WORK TO COMPLETE. Copy out the records again. Change nothing.

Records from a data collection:
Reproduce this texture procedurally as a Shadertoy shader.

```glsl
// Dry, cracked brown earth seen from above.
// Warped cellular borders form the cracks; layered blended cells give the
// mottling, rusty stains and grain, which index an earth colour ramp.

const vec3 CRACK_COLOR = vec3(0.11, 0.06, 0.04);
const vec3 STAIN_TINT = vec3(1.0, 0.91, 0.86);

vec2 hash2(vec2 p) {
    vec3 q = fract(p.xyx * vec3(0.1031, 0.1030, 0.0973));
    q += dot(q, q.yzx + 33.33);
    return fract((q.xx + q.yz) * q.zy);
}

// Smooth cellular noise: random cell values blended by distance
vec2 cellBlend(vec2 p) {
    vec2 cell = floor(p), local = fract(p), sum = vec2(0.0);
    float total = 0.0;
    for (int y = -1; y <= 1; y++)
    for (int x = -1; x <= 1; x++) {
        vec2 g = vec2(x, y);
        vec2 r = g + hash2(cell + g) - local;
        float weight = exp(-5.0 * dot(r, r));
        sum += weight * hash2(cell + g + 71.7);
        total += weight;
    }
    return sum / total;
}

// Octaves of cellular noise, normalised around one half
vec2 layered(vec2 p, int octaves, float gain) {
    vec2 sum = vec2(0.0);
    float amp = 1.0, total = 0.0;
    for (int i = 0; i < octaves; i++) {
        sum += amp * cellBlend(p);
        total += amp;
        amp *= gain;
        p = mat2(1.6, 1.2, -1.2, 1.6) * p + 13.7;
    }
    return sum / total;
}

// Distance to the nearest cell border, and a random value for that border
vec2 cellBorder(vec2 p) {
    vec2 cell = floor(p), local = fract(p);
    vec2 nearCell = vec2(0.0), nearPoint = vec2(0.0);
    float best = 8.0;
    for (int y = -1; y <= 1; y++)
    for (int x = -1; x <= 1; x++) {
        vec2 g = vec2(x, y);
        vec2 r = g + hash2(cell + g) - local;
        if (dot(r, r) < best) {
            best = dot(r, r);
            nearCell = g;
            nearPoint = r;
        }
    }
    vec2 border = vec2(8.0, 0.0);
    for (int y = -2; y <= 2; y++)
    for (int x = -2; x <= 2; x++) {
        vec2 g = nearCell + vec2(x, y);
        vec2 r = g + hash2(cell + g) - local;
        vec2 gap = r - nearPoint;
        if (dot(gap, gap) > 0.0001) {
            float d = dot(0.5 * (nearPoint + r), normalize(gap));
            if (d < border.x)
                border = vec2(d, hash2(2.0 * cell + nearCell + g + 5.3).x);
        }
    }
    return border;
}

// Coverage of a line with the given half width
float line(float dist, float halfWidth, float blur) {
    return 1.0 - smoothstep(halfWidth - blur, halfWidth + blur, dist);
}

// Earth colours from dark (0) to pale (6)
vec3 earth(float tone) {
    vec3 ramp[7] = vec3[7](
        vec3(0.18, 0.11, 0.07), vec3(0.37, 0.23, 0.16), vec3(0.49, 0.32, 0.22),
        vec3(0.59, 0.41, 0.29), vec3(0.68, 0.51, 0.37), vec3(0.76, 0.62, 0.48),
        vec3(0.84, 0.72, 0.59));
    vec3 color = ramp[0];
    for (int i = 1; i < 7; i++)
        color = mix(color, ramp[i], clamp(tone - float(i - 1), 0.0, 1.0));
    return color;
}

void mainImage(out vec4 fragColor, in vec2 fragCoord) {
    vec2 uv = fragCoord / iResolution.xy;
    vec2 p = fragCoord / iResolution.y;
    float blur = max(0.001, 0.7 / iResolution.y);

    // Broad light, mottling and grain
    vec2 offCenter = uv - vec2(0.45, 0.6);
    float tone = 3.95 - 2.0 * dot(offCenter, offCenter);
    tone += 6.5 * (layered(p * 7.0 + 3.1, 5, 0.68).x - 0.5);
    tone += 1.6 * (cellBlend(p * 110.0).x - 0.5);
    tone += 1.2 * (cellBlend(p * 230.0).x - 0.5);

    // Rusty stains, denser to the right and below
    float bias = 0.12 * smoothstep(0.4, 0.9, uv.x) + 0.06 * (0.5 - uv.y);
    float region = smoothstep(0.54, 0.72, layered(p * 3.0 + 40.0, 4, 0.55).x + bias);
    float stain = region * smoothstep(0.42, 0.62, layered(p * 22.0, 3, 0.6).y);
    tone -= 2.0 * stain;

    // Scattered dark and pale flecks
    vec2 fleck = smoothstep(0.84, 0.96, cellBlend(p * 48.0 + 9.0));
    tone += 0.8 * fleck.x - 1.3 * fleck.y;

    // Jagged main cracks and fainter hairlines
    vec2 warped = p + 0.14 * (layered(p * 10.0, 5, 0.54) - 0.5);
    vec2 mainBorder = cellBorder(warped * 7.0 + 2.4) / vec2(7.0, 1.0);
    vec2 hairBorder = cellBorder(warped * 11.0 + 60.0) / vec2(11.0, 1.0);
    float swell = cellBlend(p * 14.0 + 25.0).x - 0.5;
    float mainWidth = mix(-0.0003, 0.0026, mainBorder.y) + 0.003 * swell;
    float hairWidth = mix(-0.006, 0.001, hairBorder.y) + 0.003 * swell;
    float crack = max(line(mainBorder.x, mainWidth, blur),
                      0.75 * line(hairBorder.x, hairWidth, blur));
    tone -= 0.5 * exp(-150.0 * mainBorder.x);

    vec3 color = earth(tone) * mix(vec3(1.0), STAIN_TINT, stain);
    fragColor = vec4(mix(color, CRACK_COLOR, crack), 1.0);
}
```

FINAL ANSWER.
Reproduce this texture procedurally as a Shadertoy shader.

```glsl
// Dry, cracked brown earth seen from above.
// Warped cellular borders form the cracks; layered blended cells give the
// mottling, rusty stains and grain, which index an earth colour ramp.

const vec3 CRACK_COLOR = vec3(0.11, 0.06, 0.04);
const vec3 STAIN_TINT = vec3(1.0, 0.91, 0.86);

vec2 hash2(vec2 p) {
    vec3 q = fract(p.xyx * vec3(0.1031, 0.1030, 0.0973));
    q += dot(q, q.yzx + 33.33);
    return fract((q.xx + q.yz) * q.zy);
}

// Smooth cellular noise: random cell values blended by distance
vec2 cellBlend(vec2 p) {
    vec2 cell = floor(p), local = fract(p), sum = vec2(0.0);
    float total = 0.0;
    for (int y = -1; y <= 1; y++)
    for (int x = -1; x <= 1; x++) {
        vec2 g = vec2(x, y);
        vec2 r = g + hash2(cell + g) - local;
        float weight = exp(-5.0 * dot(r, r));
        sum += weight * hash2(cell + g + 71.7);
        total += weight;
    }
    return sum / total;
}

// Octaves of cellular noise, normalised around one half
vec2 layered(vec2 p, int octaves, float gain) {
    vec2 sum = vec2(0.0);
    float amp = 1.0, total = 0.0;
    for (int i = 0; i < octaves; i++) {
        sum += amp * cellBlend(p);
        total += amp;
        amp *= gain;
        p = mat2(1.6, 1.2, -1.2, 1.6) * p + 13.7;
    }
    return sum / total;
}

// Distance to the nearest cell border, and a random value for that border
vec2 cellBorder(vec2 p) {
    vec2 cell = floor(p), local = fract(p);
    vec2 nearCell = vec2(0.0), nearPoint = vec2(0.0);
    float best = 8.0;
    for (int y = -1; y <= 1; y++)
    for (int x = -1; x <= 1; x++) {
        vec2 g = vec2(x, y);
        vec2 r = g + hash2(cell + g) - local;
        if (dot(r, r) < best) {
            best = dot(r, r);
            nearCell = g;
            nearPoint = r;
        }
    }
    vec2 border = vec2(8.0, 0.0);
    for (int y = -2; y <= 2; y++)
    for (int x = -2; x <= 2; x++) {
        vec2 g = nearCell + vec2(x, y);
        vec2 r = g + hash2(cell + g) - local;
        vec2 gap = r - nearPoint;
        if (dot(gap, gap) > 0.0001) {
            float d = dot(0.5 * (nearPoint + r), normalize(gap));
            if (d < border.x)
                border = vec2(d, hash2(2.0 * cell + nearCell + g + 5.3).x);
        }
    }
    return border;
}

// Coverage of a line with the given half width
float line(float dist, float halfWidth, float blur) {
    return 1.0 - smoothstep(halfWidth - blur, halfWidth + blur, dist);
}

// Earth colours from dark (0) to pale (6)
vec3 earth(float tone) {
    vec3 ramp[7] = vec3[7](
        vec3(0.18, 0.11, 0.07), vec3(0.37, 0.23, 0.16), vec3(0.49, 0.32, 0.22),
        vec3(0.59, 0.41, 0.29), vec3(0.68, 0.51, 0.37), vec3(0.76, 0.62, 0.48),
        vec3(0.84, 0.72, 0.59));
    vec3 color = ramp[0];
    for (int i = 1; i < 7; i++)
        color = mix(color, ramp[i], clamp(tone - float(i - 1), 0.0, 1.0));
    return color;
}

void mainImage(out vec4 fragColor, in vec2 fragCoord) {
    vec2 uv = fragCoord / iResolution.xy;
    vec2 p = fragCoord / iResolution.y;
    float blur = max(0.001, 0.7 / iResolution.y);

    // Broad light, mottling and grain
    vec2 offCenter = uv - vec2(0.45, 0.6);
    float tone = 3.95 - 2.0 * dot(offCenter, offCenter);
    tone += 6.5 * (layered(p * 7.0 + 3.1, 5, 0.68).x - 0.5);
    tone += 1.6 * (cellBlend(p * 110.0).x - 0.5);
    tone += 1.2 * (cellBlend(p * 230.0).x - 0.5);

    // Rusty stains, denser to the right and below
    float bias = 0.12 * smoothstep(0.4, 0.9, uv.x) + 0.06 * (0.5 - uv.y);
    float region = smoothstep(0.54, 0.72, layered(p * 3.0 + 40.0, 4, 0.55).x + bias);
    float stain = region * smoothstep(0.42, 0.62, layered(p * 22.0, 3, 0.6).y);
    tone -= 2.0 * stain;

    // Scattered dark and pale flecks
    vec2 fleck = smoothstep(0.84, 0.96, cellBlend(p * 48.0 + 9.0));
    tone += 0.8 * fleck.x - 1.3 * fleck.y;

    // Jagged main cracks and fainter hairlines
    vec2 warped = p + 0.14 * (layered(p * 10.0, 5, 0.54) - 0.5);
    vec2 mainBorder = cellBorder(warped * 7.0 + 2.4) / vec2(7.0, 1.0);
    vec2 hairBorder = cellBorder(warped * 11.0 + 60.0) / vec2(11.0, 1.0);
    float swell = cellBlend(p * 14.0 + 25.0).x - 0.5;
    float mainWidth = mix(-0.0003, 0.0026, mainBorder.y) + 0.003 * swell;
    float hairWidth = mix(-0.006, 0.001, hairBorder.y) + 0.003 * swell;
    float crack = max(line(mainBorder.x, mainWidth, blur),
                      0.75 * line(hairBorder.x, hairWidth, blur));
    tone -= 0.5 * exp(-150.0 * mainBorder.x);

    vec3 color = earth(tone) * mix(vec3(1.0), STAIN_TINT, stain);
    fragColor = vec4(mix(color, CRACK_COLOR, crack), 1.0);
}
```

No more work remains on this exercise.